2013 Eastern China smog

The 2013 Eastern China smog was a severe air pollution episode that affected East China, including all or parts of the municipalities of Shanghai and Tianjin, and the provinces of Hebei, Shandong, Jiangsu, Anhui, Henan, and Zhejiang, during December 2013. A lack of cold air flow, combined with slow-moving air masses carrying industrial emissions, collected airborne pollutants to form a thick layer of smog over the region. Levels of PM2.5 particulate matter averaged over 150 micrograms per cubic metre; in some areas, they were 300 to 500 micrograms per cubic metre.

Clean Power Plan United States energy plan from President Obama

The Clean Power Plan was an Obama administration policy aimed at combating anthropogenic climate change that was first proposed by the Environmental Protection Agency (EPA) in June 2014. The final version of the plan was unveiled by President Obama on August 3, 2015. The 460-page rule titled "Carbon Pollution Emission Guidelines for Existing Stationary Sources: Electric Utility Generating Units" was published in the Federal Register on October 23, 2015. The Obama administration designed the plan to lower the carbon dioxide emitted by power generators. The plan was widely expected to be eliminated under President Donald Trump, who signed an executive order on March 28, 2017 mandating the EPA to review the plan. On June 1, 2017, the United States withdrew from the Paris Agreement.

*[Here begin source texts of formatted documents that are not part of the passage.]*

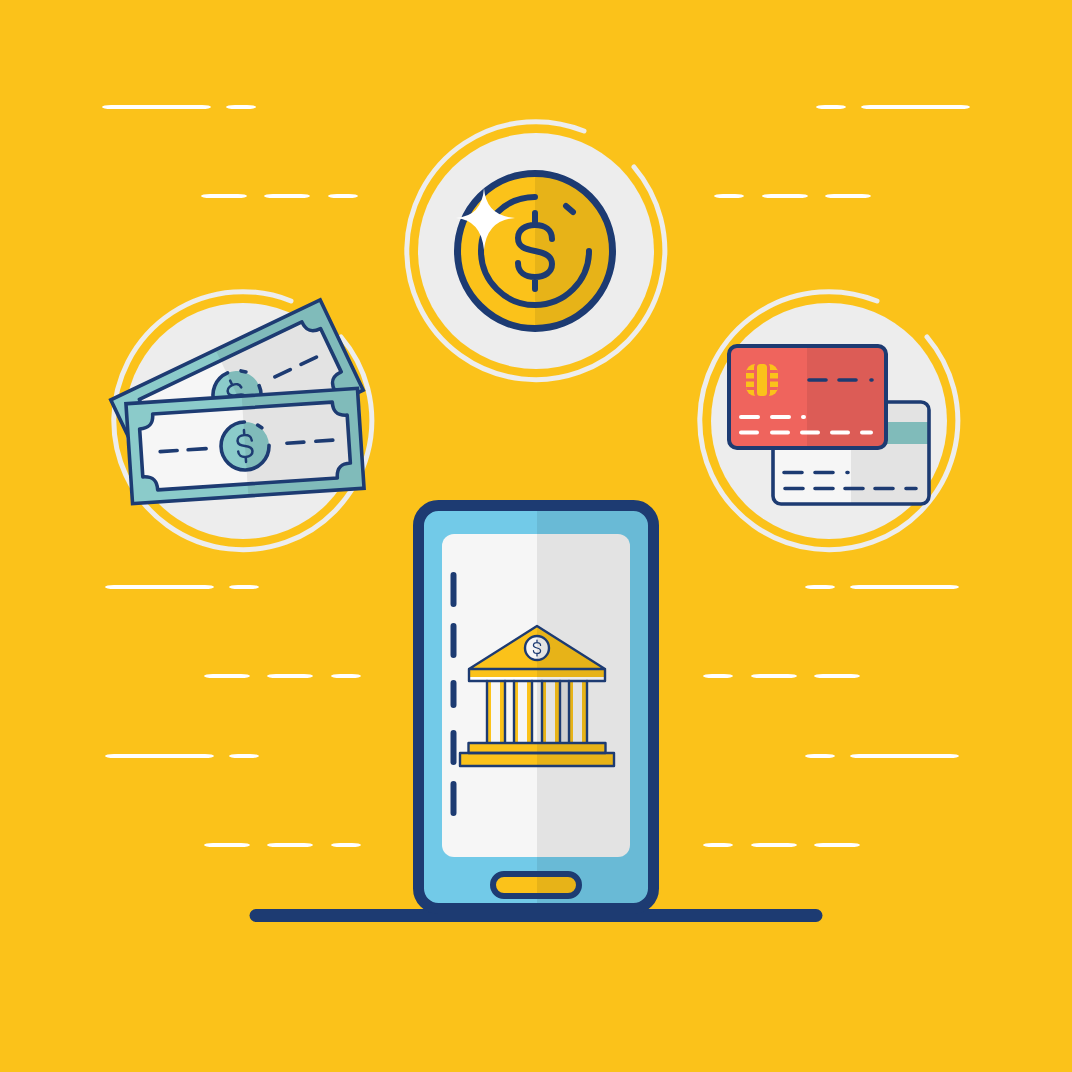
<!DOCTYPE html>
<html lang="en">
<head>
<meta charset="utf-8">
<title>Mobile banking</title>
<style>
:root {
  --yellow: #fbc21a;
  --navy: #1d3b72;
  --paper: #f6f6f6;
  --badge: #ededed;
  --sky: #72cae8;
  --mint: #8bcbca;
  --coral: #ef645d;
  --white: #fff;
}
* { box-sizing: border-box; }
html, body { margin: 0; background: var(--yellow); }
body { width: 1072px; height: 1072px; overflow: hidden; }
svg { display: block; }
.speed-lines { fill: var(--white); }
.badge-disc { fill: var(--badge); }
.badge-ring { fill: none; stroke: var(--badge); stroke-width: 5; stroke-linecap: round; }
.outline { fill: none; stroke: var(--navy); stroke-linecap: round; stroke-linejoin: round; }
.bill-line { stroke-width: 3.6; }
.sharp { stroke-linejoin: miter; }
.yellow { fill: var(--yellow); }
.white { fill: var(--white); }
.paper { fill: var(--paper); }
.mint { fill: var(--mint); }
.sky { fill: var(--sky); }
.coral { fill: var(--coral); }
.shade { fill: #000; fill-opacity: .08; }
.card-print { fill: none; stroke: var(--white); stroke-width: 4; stroke-linecap: round; }
.chip-lines { fill: none; stroke: var(--coral); stroke-width: 3; }
</style>
</head>
<body>
<svg width="1072" height="1072" viewBox="0 0 1072 1072" role="img" aria-label="Smartphone showing a bank, with banknotes, a coin and payment cards above it">
  <defs>
    <g id="speed-group">
      <rect x="102" y="105" width="109" height="4" rx="9" ry="2"/>
      <rect x="226" y="105" width="30" height="4" rx="9" ry="2"/>
      <rect x="201" y="194" width="46" height="4" rx="9" ry="2"/>
      <rect x="264" y="194" width="46" height="4" rx="9" ry="2"/>
      <rect x="328" y="194" width="30" height="4" rx="9" ry="2"/>
    </g>
    <g id="badge">
      <circle class="badge-disc" r="118"/>
      <path class="badge-ring" d="M98 -84A129 129 0 1 1 48 -120"/>
    </g>
    <path id="dollar" d="M17 -12C17 -21 10 -26 0 -26S-17 -21 -17 -13C-17 -4 -10 -2 0 0S17 5 17 13S10 26 0 26S-17 21 -17 12M0 -38V-27M0 27V38"/>
    <path id="bill-panel" d="M-90 -38H90C90 -28 94 -24 104 -24V24C94 24 90 28 90 38H-90C-90 28 -94 24 -104 24V-24C-94 -24 -90 -28 -90 -38Z"/>
    <g id="banknote">
      <rect class="mint" x="-116" y="-50" width="232" height="100"/>
      <use href="#bill-panel" class="paper"/>
      <circle class="mint" r="24"/>
      <rect class="shade" y="-50" width="116" height="100"/>
      <rect class="outline bill-line sharp" x="-116" y="-50" width="232" height="100"/>
      <use href="#bill-panel" class="outline bill-line"/>
      <path class="outline bill-line" d="M1 -24A24 24 0 1 0 24 1M14 -20L18 -17"/>
      <path class="outline bill-line" d="M-85 0H-68M-57 0H-39M42 0H59M71 0H88"/>
      <use href="#dollar" class="outline" stroke-width="6" transform="scale(.42)"/>
    </g>
    <g id="column">
      <rect class="paper" width="18" height="61"/>
      <rect class="yellow" width="4" height="61"/>
      <rect class="yellow" x="13" width="5" height="61"/>
    </g>
    <path id="column-edges" d="M0 0V61M18 0V61"/>
    <rect id="phone-body" x="418.5" y="505.5" width="235" height="403" rx="20"/>
    <clipPath id="phone-clip"><use href="#phone-body"/></clipPath>
    <rect id="front-card" x="729" y="346" width="157" height="102" rx="8"/>
    <clipPath id="front-card-clip"><use href="#front-card"/></clipPath>
    <rect id="back-card" x="773" y="402" width="156" height="102" rx="8"/>
    <clipPath id="back-card-clip"><use href="#back-card"/></clipPath>
    <clipPath id="chip-clip"><rect x="746" y="364" width="32" height="32" rx="9"/></clipPath>
  </defs>

  <rect class="yellow" width="1072" height="1072"/>

  <g class="speed-lines">
    <use href="#speed-group"/>
    <use href="#speed-group" x="3" y="480"/>
    <use href="#speed-group" x="3" y="649"/>
    <use href="#speed-group" transform="translate(1072 0) scale(-1 1)"/>
    <use href="#speed-group" transform="translate(1061 480) scale(-1 1)"/>
    <use href="#speed-group" transform="translate(1061 649) scale(-1 1)"/>
  </g>

  <use href="#badge" x="536" y="251"/>
  <use href="#badge" x="243" y="421"/>
  <use href="#badge" x="829" y="421"/>

  <g id="coin">
    <circle class="yellow" cx="535" cy="251" r="78"/>
    <path class="shade" d="M535 173A78 78 0 0 1 535 329Z"/>
    <circle class="outline" cx="535" cy="251" r="77.5" stroke-width="7"/>
    <path class="outline" stroke-width="6" d="M535 197A54 54 0 1 0 589 251M566 206L573 212"/>
    <use href="#dollar" class="outline" stroke-width="6" transform="translate(535 251)"/>
    <path class="white" d="M484 188Q486 216 515 218Q487 220 484 250Q481 220 456 218Q482 216 484 188Z"/>
  </g>

  <g id="banknotes">
    <use href="#banknote" transform="translate(237 395) rotate(-25.5)"/>
    <use href="#banknote" transform="translate(245 446) rotate(-3.8)"/>
  </g>

  <g id="payment-cards">
    <g clip-path="url(#back-card-clip)">
      <use href="#back-card" class="paper"/>
      <rect class="mint" x="773" y="422" width="156" height="22"/>
      <rect class="shade" x="851" y="402" width="78" height="102"/>
    </g>
    <use href="#back-card" class="outline" stroke-width="3.6"/>
    <path class="outline" stroke-width="3.6" d="M784 472.5H802M815 472.5H833M847 472.5H848M785 488.5H803M815 488.5H833M845 488.5H863M875 488.5H893M906 488.5H916"/>
    <g clip-path="url(#front-card-clip)">
      <use href="#front-card" class="coral"/>
      <rect class="shade" x="807" y="346" width="79" height="102"/>
    </g>
    <use href="#front-card" class="outline" stroke-width="4"/>
    <g clip-path="url(#chip-clip)">
      <rect class="yellow" x="746" y="364" width="32" height="32"/>
      <path class="chip-lines" d="M746 371.5H756M746 380H755M746 388.5H756M768 371.5H778M769 380H778M768 388.5H778"/>
      <rect class="chip-lines" x="755.5" y="362.5" width="13" height="35" rx="5"/>
    </g>
    <path class="outline" stroke-width="3.6" d="M809 380H826M839 380H856M871 380H872"/>
    <path class="card-print" d="M741 417H758M772 417H789M803 417H804M741 432.5H757M772 432.5H788M802 432.5H818M832 432.5H848M862 432.5H871"/>
  </g>

  <g id="phone">
    <path class="outline" stroke-width="13" d="M256 915.5H816"/>
    <g clip-path="url(#phone-clip)">
      <use href="#phone-body" class="sky"/>
      <rect class="paper" x="442" y="534" width="188" height="323" rx="12"/>
      <rect class="yellow" x="493" y="874" width="86" height="22" rx="11"/>
      <rect class="shade" x="537" y="505" width="117" height="404"/>
    </g>
    <use href="#phone-body" class="outline" stroke-width="11"/>
    <rect class="outline" x="493" y="874" width="86" height="22" rx="11" stroke-width="6"/>
    <path class="outline" stroke-width="6" d="M453.5 575V604M453.5 626V655M453.5 683V705M453.5 733V762M453.5 784V813"/>
  </g>

  <g id="bank">
    <use href="#column" x="487" y="681"/>
    <use href="#column" x="514" y="681"/>
    <use href="#column" x="542" y="681"/>
    <use href="#column" x="569" y="681"/>
    <path class="yellow" d="M469 669L537 626L605 669V681H469Z"/>
    <rect class="white" x="469" y="677" width="136" height="4"/>
    <path class="yellow" d="M469 743H605V753H614V766H460V753H469Z"/>
    <circle class="paper" cx="537" cy="648" r="12"/>
    <path class="shade" d="M537 626L605 669V681H587V743H605V753H614V766H537V743H542V681H537Z"/>
    <g class="outline" stroke-width="2.4">
      <path d="M469 669L537 626L605 669ZM469 669H605V681H469Z"/>
      <use href="#column-edges" x="487" y="681"/>
      <use href="#column-edges" x="514" y="681"/>
      <use href="#column-edges" x="542" y="681"/>
      <use href="#column-edges" x="569" y="681"/>
      <rect x="468.5" y="743" width="137" height="10"/>
      <rect x="460" y="753" width="154" height="13"/>
      <circle cx="537" cy="648" r="12"/>
    </g>
    <use href="#dollar" class="outline" stroke-width="6" transform="translate(537 648) scale(.21)"/>
  </g>
</svg>
</body>
</html>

Air pollution in Taiwan

Air pollution in Taiwan is mostly derived from sources of domestic combustion, primarily the burning of fossil fuels. Taiwan's topography has been noted to be a contributing factor to its air pollution problem, leading to poor dispersal and trapping pollutants. Taipei, Taiwan's capital and largest city for example, is surrounded by mountains, and other industrial centers along the northern and western coasts of Taiwan are surrounded by high mountains.

References

  1. 1 2 Layton, Lyndsey (April 21, 2007). "Reliance on Coal Sullies 'Green the Capitol' Effort". The Washington Post. Retrieved February 4, 2013.
  2. 1 2 "Cogeneration Addition at the Capitol Power Plant". Architect of the Capitol. Retrieved June 6, 2014.
  3. 1 2 3 "Capitol Power Plant". Explore Capitol Hill. Architect of the Capitol. Retrieved February 4, 2013.
  4. "Capitol power plant dims clean energy hopes." Associated Press.
  5. 1 2 "Effort to 'green' U.S. Capitol complicated by coal". CNN.
  6. Greening the Capitol Archived February 25, 2009, at the Wayback Machine
  7. Weisman, Jonathan (November 5, 2007). "Capitol to Buy Offsets in Bid to Go Green". The Washington Post.
  8. "Speaker Blog".
  9. Anti-coal campaign gets some good news, but battle is far from won Archived February 28, 2009, at the Wayback Machine
  10. "Congress to Stop Using Coal in Power Plant". nbcnews. April 5, 2009. Retrieved June 6, 2014.
  11. 1 2 "Capitol Power Plan Cogeneration Fact Sheet" (PDF). Retrieved June 6, 2014.
  12. Base Year 2002 Emissions Inventory Document for Washington, DC-MD-VA Annual PM2.5 NAA_12.14.07, Attachment A1, page 2, "Summary of Point Source Emissions: District of Columbia," [ permanent dead link ] Metropolitan Washington Council of Governments, Air Quality Files
  13. 1 2 3 "PM Standards Revision - 2006," Archived May 22, 2011, at the Wayback Machine U.S. Environmental Protection Agency.
  14. EPA, US. "Green Book - US EPA".